- During the first week and a half of the vaccine rollout, more than 20 recipients of the COVID-19 vaccines reported anaphylaxis following inoculation.
- Experts say the benefits of receiving the vaccine still outweigh the potential risks of COVID-19.
As the COVID-19 vaccine deployment becomes more streamlined and efficient, the question of whether or not to agree to get vaccinated has Americans divided. While public health officials urge people who qualify to get vaccinated, reports of adverse anaphylactic reactions deter some individuals.
Burgeoning trends of mass hesitancy to get vaccinated pose a serious hurdle to cultivating mass immunity and returning to pre-pandemic normalcy.
In an effort to tackle these concerns, officials at the U.S. Centers for Disease Control and Prevention (CDC) discussed details of COVID-19 vaccine safety on Wednesday, pointing out that data reveals only 11.1 out of 1 million doses administered report an adverse anaphylaxis side effect.
The data referenced 21 confirmed anaphylaxis cases among the first 1.9 million COVID-19 vaccine doses administered. And 17 of these patients had previous allergic reactions prior to receiving a dose of the vaccine.
“Our vaccine safety systems haven’t picked up any worrisome signals. This means that right now, the known and potential benefits of the current COVID-19 vaccines outweigh the known and potential risks of getting COVID-19,” Nancy Messonnier, the Director of the National Center for Immunization and Respiratory Diseases, said.
She did note, however, that the influenza vaccine only sees 1.3 anaphylactic responses per 1 million doses administered.
“The anaphylaxis rate per COVID-19 vaccines may seem high compared to flu vaccines, but I want to reassure you that this is still a rare outcome,” she noted. The reactions are seen with both Pfizer and Moderna’s vaccines, prompting the CDC to advise people with a history of severe allergic reactions to forgo the vaccine.
All patients who suffered from anaphylactic responses following vaccination recovered. Many patients needed an epinephrine pen, and some required hospitalization.
Those who do have a history of immediate allergic reactions following inoculations in general are advised to remain under medical observation for 30 minutes following a COVID-19 vaccination.
CDC officials acknowledged a distinction between small, relatively common allergic reactions to common occurrences like insect stings and foods and life threatening anaphylactic reactions that require emergency care.
To account for this gray area, officials encourage patients to consult with doctors and vaccinators in addition to staying under supervision for half an hour following vaccination.

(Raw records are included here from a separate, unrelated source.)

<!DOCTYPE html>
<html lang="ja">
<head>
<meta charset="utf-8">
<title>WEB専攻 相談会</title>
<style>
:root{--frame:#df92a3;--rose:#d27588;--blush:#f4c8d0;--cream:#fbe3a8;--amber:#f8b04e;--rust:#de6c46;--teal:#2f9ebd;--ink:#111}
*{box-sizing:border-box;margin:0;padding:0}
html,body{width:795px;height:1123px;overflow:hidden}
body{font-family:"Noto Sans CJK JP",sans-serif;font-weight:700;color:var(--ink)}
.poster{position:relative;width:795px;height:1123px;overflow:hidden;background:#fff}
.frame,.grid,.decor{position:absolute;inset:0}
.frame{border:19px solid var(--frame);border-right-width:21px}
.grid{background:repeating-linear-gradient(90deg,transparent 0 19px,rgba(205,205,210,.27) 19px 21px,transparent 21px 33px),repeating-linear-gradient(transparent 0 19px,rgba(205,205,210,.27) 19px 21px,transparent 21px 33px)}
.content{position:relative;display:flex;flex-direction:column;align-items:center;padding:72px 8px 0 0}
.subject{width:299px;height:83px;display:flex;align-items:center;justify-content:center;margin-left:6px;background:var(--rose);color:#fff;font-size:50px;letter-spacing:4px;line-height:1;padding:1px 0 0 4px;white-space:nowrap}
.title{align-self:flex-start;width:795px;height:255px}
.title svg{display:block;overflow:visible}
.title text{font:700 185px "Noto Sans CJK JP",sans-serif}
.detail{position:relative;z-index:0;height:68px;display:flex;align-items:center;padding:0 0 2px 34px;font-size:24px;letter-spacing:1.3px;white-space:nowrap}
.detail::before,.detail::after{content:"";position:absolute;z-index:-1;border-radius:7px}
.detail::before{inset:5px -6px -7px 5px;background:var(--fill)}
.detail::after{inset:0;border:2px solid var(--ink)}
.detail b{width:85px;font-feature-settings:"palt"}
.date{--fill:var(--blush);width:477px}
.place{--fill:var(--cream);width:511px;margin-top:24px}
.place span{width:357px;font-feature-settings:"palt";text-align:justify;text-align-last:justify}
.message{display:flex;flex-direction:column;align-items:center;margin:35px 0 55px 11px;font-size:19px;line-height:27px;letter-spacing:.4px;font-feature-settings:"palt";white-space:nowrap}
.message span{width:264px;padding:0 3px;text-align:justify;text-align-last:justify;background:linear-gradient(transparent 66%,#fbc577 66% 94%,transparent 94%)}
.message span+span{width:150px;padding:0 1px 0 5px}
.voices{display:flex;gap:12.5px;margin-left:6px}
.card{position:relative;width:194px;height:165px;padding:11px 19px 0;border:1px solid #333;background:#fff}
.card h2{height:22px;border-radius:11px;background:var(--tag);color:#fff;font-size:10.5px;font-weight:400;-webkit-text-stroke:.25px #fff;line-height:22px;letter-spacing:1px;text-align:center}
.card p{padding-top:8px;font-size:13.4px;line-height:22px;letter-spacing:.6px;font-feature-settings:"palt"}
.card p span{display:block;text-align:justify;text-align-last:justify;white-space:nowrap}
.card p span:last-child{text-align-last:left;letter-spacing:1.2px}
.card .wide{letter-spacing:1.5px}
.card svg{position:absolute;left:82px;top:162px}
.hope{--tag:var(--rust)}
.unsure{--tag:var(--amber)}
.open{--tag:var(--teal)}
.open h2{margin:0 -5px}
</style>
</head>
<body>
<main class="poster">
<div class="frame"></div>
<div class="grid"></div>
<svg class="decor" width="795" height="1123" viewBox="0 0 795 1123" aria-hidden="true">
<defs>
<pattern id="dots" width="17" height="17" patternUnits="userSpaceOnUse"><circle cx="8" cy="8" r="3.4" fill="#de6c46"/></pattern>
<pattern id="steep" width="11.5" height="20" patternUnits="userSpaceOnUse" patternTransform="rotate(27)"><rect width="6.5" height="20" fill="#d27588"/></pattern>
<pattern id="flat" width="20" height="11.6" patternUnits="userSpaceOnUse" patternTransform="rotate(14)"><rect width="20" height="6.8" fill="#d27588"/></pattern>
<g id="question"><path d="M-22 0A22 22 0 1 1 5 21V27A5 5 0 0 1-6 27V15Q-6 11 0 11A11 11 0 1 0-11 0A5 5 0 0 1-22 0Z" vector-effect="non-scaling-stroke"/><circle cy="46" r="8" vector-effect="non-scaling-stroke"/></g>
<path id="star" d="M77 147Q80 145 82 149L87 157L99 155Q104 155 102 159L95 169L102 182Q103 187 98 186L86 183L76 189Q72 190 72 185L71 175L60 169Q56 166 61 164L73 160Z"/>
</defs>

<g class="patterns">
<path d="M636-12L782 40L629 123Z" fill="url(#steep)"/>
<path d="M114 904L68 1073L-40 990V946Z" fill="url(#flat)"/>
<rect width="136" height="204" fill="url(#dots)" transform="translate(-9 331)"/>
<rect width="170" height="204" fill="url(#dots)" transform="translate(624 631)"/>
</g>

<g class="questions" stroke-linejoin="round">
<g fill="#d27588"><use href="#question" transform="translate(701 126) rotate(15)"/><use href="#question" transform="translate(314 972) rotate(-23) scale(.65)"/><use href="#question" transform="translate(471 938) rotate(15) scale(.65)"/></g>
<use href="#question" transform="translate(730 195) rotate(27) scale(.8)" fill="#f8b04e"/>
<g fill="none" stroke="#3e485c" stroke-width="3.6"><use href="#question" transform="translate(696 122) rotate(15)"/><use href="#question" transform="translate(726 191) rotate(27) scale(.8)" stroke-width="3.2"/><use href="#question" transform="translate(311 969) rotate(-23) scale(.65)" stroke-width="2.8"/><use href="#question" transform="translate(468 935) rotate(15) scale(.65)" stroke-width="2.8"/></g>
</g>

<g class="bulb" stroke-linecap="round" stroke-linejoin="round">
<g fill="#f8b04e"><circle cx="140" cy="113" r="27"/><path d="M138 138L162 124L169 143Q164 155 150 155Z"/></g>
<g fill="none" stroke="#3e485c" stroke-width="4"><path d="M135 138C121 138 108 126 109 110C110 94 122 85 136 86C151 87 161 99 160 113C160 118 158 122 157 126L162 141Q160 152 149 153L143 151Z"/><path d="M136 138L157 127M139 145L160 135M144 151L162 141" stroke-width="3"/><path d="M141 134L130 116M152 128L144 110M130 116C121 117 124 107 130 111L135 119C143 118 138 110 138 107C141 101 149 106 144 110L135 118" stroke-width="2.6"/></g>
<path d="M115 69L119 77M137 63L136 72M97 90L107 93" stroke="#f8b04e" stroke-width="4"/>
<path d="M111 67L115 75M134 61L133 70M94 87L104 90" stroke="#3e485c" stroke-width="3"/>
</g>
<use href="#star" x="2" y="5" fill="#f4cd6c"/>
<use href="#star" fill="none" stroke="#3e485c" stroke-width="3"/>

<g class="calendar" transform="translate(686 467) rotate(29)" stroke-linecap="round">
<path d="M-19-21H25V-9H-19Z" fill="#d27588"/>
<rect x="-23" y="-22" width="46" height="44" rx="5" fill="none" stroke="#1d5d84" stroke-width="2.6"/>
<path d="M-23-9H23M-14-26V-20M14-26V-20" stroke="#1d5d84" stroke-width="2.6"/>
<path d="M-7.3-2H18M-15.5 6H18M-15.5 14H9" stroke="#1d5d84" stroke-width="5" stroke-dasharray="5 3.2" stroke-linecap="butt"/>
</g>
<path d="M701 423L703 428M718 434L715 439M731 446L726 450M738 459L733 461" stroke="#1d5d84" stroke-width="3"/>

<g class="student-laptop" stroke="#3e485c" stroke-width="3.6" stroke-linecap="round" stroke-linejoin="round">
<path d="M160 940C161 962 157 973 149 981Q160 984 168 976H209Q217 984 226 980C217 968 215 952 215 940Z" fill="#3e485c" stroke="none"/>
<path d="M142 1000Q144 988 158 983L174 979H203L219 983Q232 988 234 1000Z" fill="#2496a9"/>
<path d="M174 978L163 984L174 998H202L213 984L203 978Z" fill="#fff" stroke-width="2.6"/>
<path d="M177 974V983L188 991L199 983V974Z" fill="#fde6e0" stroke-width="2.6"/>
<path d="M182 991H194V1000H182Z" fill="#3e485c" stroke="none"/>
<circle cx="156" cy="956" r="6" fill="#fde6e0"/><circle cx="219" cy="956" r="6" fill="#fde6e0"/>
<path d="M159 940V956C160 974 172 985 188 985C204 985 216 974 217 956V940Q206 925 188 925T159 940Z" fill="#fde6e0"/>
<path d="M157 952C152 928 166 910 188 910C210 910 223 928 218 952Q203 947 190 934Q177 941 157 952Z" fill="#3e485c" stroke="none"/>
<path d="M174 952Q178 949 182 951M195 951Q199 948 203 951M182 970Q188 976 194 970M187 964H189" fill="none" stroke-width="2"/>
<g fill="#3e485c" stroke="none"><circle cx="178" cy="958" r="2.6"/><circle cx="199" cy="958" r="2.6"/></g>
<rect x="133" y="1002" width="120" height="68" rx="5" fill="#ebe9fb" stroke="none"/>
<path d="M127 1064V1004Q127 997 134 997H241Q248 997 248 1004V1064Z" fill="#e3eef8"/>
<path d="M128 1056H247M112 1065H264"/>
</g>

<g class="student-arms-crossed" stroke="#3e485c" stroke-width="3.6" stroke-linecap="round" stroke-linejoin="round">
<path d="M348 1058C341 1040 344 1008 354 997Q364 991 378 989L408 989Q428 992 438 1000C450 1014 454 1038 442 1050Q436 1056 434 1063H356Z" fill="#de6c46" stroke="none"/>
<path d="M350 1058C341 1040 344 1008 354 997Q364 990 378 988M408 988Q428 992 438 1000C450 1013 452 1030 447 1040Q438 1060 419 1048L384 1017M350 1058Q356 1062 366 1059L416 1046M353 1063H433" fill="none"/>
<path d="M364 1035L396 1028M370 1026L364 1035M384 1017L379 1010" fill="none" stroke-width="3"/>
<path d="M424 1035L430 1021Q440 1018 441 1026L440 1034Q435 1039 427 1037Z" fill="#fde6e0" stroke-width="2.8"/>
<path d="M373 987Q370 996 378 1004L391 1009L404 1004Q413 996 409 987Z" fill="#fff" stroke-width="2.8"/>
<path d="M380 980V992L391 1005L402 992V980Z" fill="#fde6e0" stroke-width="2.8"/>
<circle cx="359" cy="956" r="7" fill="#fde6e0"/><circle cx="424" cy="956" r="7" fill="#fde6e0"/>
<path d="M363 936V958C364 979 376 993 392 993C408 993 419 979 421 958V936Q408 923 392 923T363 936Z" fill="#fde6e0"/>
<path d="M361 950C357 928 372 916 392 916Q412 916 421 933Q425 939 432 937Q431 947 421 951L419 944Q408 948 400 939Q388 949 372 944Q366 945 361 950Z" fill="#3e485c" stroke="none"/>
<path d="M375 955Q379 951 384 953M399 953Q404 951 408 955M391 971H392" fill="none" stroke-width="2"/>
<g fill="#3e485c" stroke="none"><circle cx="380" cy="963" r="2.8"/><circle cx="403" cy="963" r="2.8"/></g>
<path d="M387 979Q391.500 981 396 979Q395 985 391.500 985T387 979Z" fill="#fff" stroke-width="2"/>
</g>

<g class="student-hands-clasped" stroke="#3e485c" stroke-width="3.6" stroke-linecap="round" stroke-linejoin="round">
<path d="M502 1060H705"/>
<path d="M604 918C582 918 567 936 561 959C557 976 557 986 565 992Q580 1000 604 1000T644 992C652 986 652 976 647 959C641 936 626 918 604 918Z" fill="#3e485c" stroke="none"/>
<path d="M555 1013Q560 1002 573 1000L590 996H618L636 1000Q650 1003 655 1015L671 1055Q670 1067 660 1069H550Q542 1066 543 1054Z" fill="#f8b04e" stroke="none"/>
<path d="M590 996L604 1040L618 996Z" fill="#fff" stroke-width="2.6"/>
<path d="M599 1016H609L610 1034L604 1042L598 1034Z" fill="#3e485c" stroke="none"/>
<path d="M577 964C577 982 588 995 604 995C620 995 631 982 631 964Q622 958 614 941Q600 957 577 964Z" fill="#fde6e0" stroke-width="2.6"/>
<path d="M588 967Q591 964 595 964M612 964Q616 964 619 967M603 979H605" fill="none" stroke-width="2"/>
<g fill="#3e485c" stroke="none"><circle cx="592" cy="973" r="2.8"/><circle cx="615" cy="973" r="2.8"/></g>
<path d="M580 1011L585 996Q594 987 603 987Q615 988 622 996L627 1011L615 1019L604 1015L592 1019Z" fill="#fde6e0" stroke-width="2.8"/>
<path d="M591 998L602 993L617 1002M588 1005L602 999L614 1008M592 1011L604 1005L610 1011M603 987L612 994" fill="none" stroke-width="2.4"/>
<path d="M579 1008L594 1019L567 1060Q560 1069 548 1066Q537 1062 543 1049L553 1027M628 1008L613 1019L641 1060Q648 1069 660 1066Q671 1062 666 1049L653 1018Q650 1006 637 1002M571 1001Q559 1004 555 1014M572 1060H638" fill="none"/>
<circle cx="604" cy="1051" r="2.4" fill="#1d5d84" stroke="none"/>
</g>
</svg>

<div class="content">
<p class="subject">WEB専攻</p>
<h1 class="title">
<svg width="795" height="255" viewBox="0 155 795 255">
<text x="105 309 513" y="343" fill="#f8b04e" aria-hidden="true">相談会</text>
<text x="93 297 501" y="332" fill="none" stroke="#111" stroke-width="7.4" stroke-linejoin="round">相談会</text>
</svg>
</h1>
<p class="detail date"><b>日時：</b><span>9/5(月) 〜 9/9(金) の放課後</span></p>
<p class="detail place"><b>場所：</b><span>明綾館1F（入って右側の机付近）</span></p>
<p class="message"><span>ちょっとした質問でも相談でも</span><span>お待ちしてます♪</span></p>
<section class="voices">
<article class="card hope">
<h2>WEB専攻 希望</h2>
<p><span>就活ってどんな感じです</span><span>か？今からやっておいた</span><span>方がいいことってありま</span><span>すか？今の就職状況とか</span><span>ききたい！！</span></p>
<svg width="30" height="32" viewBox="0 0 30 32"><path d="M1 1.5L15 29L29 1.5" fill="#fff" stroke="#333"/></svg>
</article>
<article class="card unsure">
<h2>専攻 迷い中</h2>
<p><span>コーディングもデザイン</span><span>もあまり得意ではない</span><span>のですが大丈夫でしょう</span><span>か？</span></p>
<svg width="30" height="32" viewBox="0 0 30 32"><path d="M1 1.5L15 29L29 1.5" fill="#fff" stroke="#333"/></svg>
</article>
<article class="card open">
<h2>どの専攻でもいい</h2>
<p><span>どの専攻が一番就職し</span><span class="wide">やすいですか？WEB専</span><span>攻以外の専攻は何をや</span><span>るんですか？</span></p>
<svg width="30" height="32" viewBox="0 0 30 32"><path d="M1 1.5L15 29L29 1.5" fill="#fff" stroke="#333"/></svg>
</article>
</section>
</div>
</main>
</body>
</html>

“There is a big difference from somebody who had a mild allergic reaction in their childhood versus somebody that had a severe allergic reaction last week, and it’s going to be really important to...have a clinician help a patient exercise judgement as opposed to completely hard and fast rules,” Messonnier commented.
When asked about the proportion of allergic reactions between the Pfizer vaccine versus the Moderna vaccine, Messonnier conceded that more anaphylactic cases are from the Pfizer vaccine, largely due to Pfizer achieving emergency use authorization before Moderna. Hence, more doses of the Pfizer vaccine have been distributed.

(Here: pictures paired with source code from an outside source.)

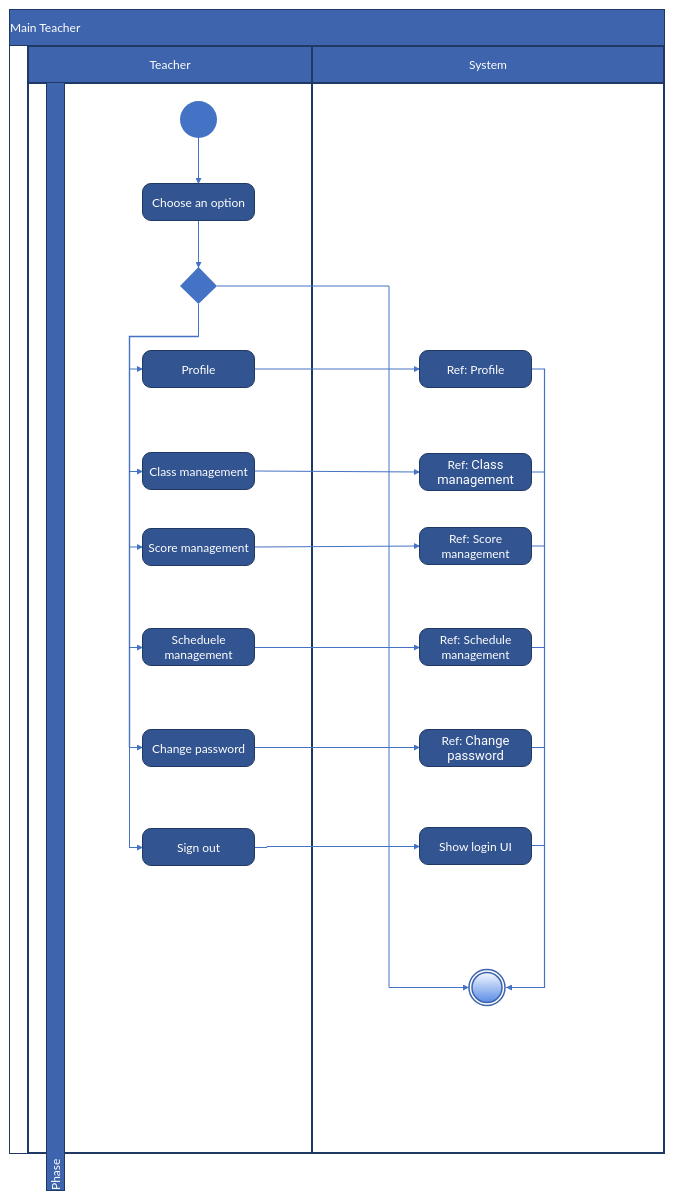
<!DOCTYPE html>
<html lang="en">
<head>
<meta charset="utf-8">
<title>Main Teacher activity diagram</title>
<style>
:root {
  --band: #3d64ac;
  --node: #325490;
  --accent: #4472c4;
  --edge: #1f3864;
  --ink: #ffffff;
}
* { box-sizing: border-box; margin: 0; }
html, body { width: 673px; height: 1200px; overflow: hidden; background: #fff; }
.diagram {
  position: relative; width: 673px; height: 1200px;
  font: 12px/16px Lato, sans-serif; color: var(--ink);
}
.pool {
  position: absolute; left: 9px; top: 9px; width: 656px; height: 1145px;
  display: flex; flex-direction: column;
  border: 1px solid var(--edge);
}
.pool-title {
  flex: 0 0 36px; display: flex; align-items: center;
  background: var(--band); border-bottom: 1px solid var(--edge);
}
.lanes {
  flex: 1; margin-left: 17px; display: grid;
  grid-template-columns: 282px 1fr;
  border: 1px solid var(--edge); border-width: 1px 1px 1px 2px;
}
.lane + .lane { border-left: 2px solid var(--edge); }
.lane h2 {
  height: 37px; display: flex; align-items: center; justify-content: center;
  font: inherit; background: var(--band); border-bottom: 2px solid var(--edge);
}
.phase {
  position: absolute; left: 46px; top: 82px; width: 19px; height: 1109px;
  display: flex; align-items: center; justify-content: flex-start;
  writing-mode: vertical-rl; transform: rotate(180deg);
  background: var(--band); border: 1.5px solid var(--edge);
}
.flow { position: absolute; left: 0; top: 0; }
.node {
  position: absolute; left: 142px; width: 113px; height: 38px;
  display: flex; align-items: center; justify-content: center; text-align: center;
  line-height: 15px; white-space: nowrap;
  background: var(--node); border: 1.5px solid var(--edge); border-radius: 9px;
}
.system { left: 419px; }
.wide { font: 13px/15px Roboto, sans-serif; }
</style>
</head>
<body>
<main class="diagram">
  <section class="pool">
    <header class="pool-title">Main Teacher</header>
    <div class="lanes">
      <div class="lane"><h2>Teacher</h2></div>
      <div class="lane"><h2>System</h2></div>
    </div>
  </section>
  <div class="phase">Phase</div>

  <svg class="flow" width="673" height="1200" viewBox="0 0 673 1200" aria-hidden="true">
    <defs>
      <marker id="arrow" markerUnits="userSpaceOnUse" markerWidth="6" markerHeight="6" refX="6" refY="3" orient="auto">
        <polygon points="0,0 6,3 0,6" fill="#4472c4"/>
      </marker>
      <linearGradient id="finish" x1="0" y1="0" x2="0" y2="1">
        <stop offset="0" stop-color="#f4f8ff"/>
        <stop offset="1" stop-color="#5b8be6"/>
      </linearGradient>
    </defs>
    <g fill="none" stroke="#4472c4">
      <g marker-end="url(#arrow)">
        <path d="M198.500 138V184"/>
        <path d="M198.500 221V268"/>
        <path d="M217 286H389V987.500H469"/>
        <path d="M129 369H143"/>
        <path d="M129 471.500H143"/>
        <path d="M129 547H143"/>
        <path d="M129 647.500H143"/>
        <path d="M129 747.500H143"/>
        <path d="M129 847.500H143"/>
        <path d="M255 369H420"/>
        <path d="M255 471L420 472"/>
        <path d="M255 547L420 546"/>
        <path d="M255 647.500H420"/>
        <path d="M255 747.500H420"/>
        <path d="M255 847.500H267V846.500H420"/>
        <path d="M544 987.500H506"/>
      </g>
      <path d="M198.500 304V336.500H129.500V847.500"/>
      <path d="M198.500 336.500H129.500V747" stroke-width="1.400"/>
      <path d="M531 369H544.500V987.500H512M531 472H544M531 546H544M531 647.500H544M531 747.500H544M531 845.500H544" stroke-width="1.200"/>
    </g>
    <g fill="#4472c4">
      <circle cx="198.500" cy="119.500" r="18.500"/>
      <polygon points="198.500,267 217,286 198.500,304 180,286"/>
    </g>
    <g stroke="#3d64ac" stroke-width="1.500">
      <circle cx="487" cy="987.500" r="18" fill="#fff"/>
      <circle cx="487" cy="987.500" r="15" fill="url(#finish)"/>
    </g>
  </svg>

  <div class="node" style="top:183px">Choose an option</div>
  <div class="node" style="top:350px">Profile</div>
  <div class="node" style="top:452px">Class management</div>
  <div class="node" style="top:528px">Score management</div>
  <div class="node" style="top:628px">Scheduele<br>management</div>
  <div class="node" style="top:729px">Change password</div>
  <div class="node" style="top:828px">Sign out</div>

  <div class="node system" style="top:350px">Ref: Profile</div>
  <div class="node system" style="top:453px"><p>Ref: <span class="wide">Class<br>management</span></p></div>
  <div class="node system" style="top:527px">Ref: Score<br>management</div>
  <div class="node system" style="top:628px">Ref: Schedule<br>management</div>
  <div class="node system" style="top:729px"><p>Ref: <span class="wide">Change<br>password</span></p></div>
  <div class="node system" style="top:827px">Show login UI</div>
</main>
</body>
</html>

“At this point we really don’t have enough data to say that there is any difference in the risk, and that’s why our recommendations apply to both vaccines,” Messonnier said.
Public messaging to health care workers is critical on several levels: staying safe as they continue to treat COVID-19 patients, helping contribute to broader public immunity, and educating patients.
“These are safe and effective vaccines, and we have good data to show that. I really want to get that message out to health care workers.”
Allergic responses haven't had a significant affect on distribution plans.